Today’s Chocolate: Endangered Species Dark Chocolate with 88% Cocoa
Today’s Passage: 2 Corinthians 7
One of my sophomore year college courses featured extensive reading and discussion from the Bible. I remember in one class, we were struggling to get our heads around some New Testament passage dealing with sin and death. Attempting to shed some light on the issue, one of the professors recalled the first few chapters of Genesis, commenting on when God lays down the penalty for disobedience on Adam and Eve: “It’s as if God’s saying, ‘Hey, you’re gonna have to suffer.'” Something about that clicked for me. We live in a fallen world. Of course we’re going to suffer.
Not that all suffering comes as a direct consequence or punishment for one’s personal sin. Part of the fallenness of the world is the injustice of suffering unmerited pain–and if Jesus Christ himself, having committed no sin, still suffered and died, then we can reasonably expect to do likewise. Part of suffering is the emotional response to it: anger, fear, and sorrow. And in this particular chapter of Paul’s second letter to the Corinthians, it’s as if Paul is saying, “Hey, you’re gonna have to be sad.”
God takes us as we are. He calls us out from being part of the problem, the cosmos gone awry, to getting involved in the solution. And sadness is a reasonable, natural, even inevitable response to the state of the world. Paul explains it this way: “For the sorrow that is according to the will of God produces a repentance without regret, leading to salvation, but the sorrow of the world produces death” (10). Instead of lamenting all that’s wrong with the world while turning a blind eye to one’s own role in the disaster, or stewing in guilt and self-loathing when confronted with one’s personal evil, Paul advocates repentance. God can use your sadness to turn you around, if you let him. He can change you, lead you out of vice and ignorance and regret, and bring you into goodness.

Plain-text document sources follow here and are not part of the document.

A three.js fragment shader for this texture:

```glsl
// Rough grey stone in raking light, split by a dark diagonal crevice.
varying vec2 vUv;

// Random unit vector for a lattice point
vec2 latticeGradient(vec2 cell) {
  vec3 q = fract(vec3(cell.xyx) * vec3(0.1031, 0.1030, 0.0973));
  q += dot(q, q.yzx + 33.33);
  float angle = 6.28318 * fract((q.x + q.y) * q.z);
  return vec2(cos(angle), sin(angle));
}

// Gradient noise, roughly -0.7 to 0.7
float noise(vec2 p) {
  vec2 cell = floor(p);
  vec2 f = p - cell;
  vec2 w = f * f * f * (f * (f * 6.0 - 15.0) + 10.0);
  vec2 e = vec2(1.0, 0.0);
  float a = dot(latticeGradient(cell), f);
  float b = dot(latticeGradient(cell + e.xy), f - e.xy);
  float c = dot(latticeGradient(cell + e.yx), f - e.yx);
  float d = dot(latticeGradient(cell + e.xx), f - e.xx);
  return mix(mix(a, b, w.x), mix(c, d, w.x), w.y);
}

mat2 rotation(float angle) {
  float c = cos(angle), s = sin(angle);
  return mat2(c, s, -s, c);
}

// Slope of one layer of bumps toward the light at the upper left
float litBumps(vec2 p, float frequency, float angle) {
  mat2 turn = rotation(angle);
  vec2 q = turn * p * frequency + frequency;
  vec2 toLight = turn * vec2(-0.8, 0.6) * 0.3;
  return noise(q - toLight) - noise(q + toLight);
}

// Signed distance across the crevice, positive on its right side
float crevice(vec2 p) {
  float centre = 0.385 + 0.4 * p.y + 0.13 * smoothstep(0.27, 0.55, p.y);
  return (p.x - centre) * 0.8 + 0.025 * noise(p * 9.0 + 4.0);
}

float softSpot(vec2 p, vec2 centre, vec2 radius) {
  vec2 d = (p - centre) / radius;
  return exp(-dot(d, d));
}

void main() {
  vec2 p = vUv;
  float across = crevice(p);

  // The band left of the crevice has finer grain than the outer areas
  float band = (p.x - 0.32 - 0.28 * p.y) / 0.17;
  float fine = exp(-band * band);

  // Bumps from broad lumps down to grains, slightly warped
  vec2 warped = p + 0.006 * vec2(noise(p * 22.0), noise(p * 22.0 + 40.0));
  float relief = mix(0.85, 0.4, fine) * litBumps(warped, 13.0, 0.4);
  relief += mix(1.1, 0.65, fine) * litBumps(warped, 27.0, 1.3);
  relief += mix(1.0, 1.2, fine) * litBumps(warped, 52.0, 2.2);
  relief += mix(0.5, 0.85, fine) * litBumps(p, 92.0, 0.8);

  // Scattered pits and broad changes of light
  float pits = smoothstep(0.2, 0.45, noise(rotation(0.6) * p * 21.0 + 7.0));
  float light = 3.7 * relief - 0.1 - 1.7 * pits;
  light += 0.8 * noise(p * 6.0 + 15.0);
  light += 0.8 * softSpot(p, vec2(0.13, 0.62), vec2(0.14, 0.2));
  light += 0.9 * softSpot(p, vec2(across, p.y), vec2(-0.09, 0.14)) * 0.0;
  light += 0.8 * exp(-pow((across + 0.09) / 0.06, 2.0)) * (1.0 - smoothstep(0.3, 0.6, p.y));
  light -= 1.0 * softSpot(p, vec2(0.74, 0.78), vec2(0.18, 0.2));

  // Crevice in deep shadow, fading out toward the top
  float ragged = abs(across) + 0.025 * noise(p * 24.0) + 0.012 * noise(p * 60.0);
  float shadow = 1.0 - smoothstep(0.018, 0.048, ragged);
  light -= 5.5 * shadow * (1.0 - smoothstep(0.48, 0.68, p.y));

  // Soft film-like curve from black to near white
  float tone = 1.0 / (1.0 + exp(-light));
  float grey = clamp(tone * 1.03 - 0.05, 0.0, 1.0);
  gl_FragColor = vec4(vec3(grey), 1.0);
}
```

And that’s precisely what’s happened to the Corinthians. Paul writes, “For behold what earnestness this very thing, this godly sorrow, has produced in you: what vindication of yourselves, what indignation, what fear, what longing, what zeal, what avenging of wrong! In everything you demonstrated yourselves to be innocent in the matter” (11). Remember where he left them in his last letter, riddled with problems and conflicts? They stepped up. They struggled. And they came together in repentance. Joy doesn’t come easy, but when God calls you to do something good with your sadness and you step up, on a long enough time frame you’ll see change and find joy. If there is in fact an all-powerful and all-good God involved in the process, it’s guaranteed.
There’s a single word that got me thinking about suffering and sadness from this angle today. Paul tells his readers: “But God, who comforts the depressed, comforted us by the coming of Titus” (6). There are a lot of ways we use the word “depressed,” and given that people in the ancient Roman Empire didn’t have a modern clinical understanding of depression, I wondered what word Paul was using in the original Greek. It’s ταπεινός, “tapeinos,” in the literal sense meaning “low-lying,” but also having the figurative meaning of “lowly” or “humble.” I think you could fairly translate Paul’s words: “God comforts those who are down.”
We’ve seen in the psalms that comfort rarely comes overnight. Confronted with all that’s wrong in the world, right down to us, we move from orientation to disorientation, and sometimes we stay there for years before we move into new orientation. But if the badness of the world has you down–even sorrowfully, aggressively, pervasively down, down to the core–Paul’s teaching lets us know that God gets down in the thick of our downness to comfort us. Our sorrow may hurt, but it’s not futile. God is at work in the world, and for that reason, we can join him and do something good with our sorrow.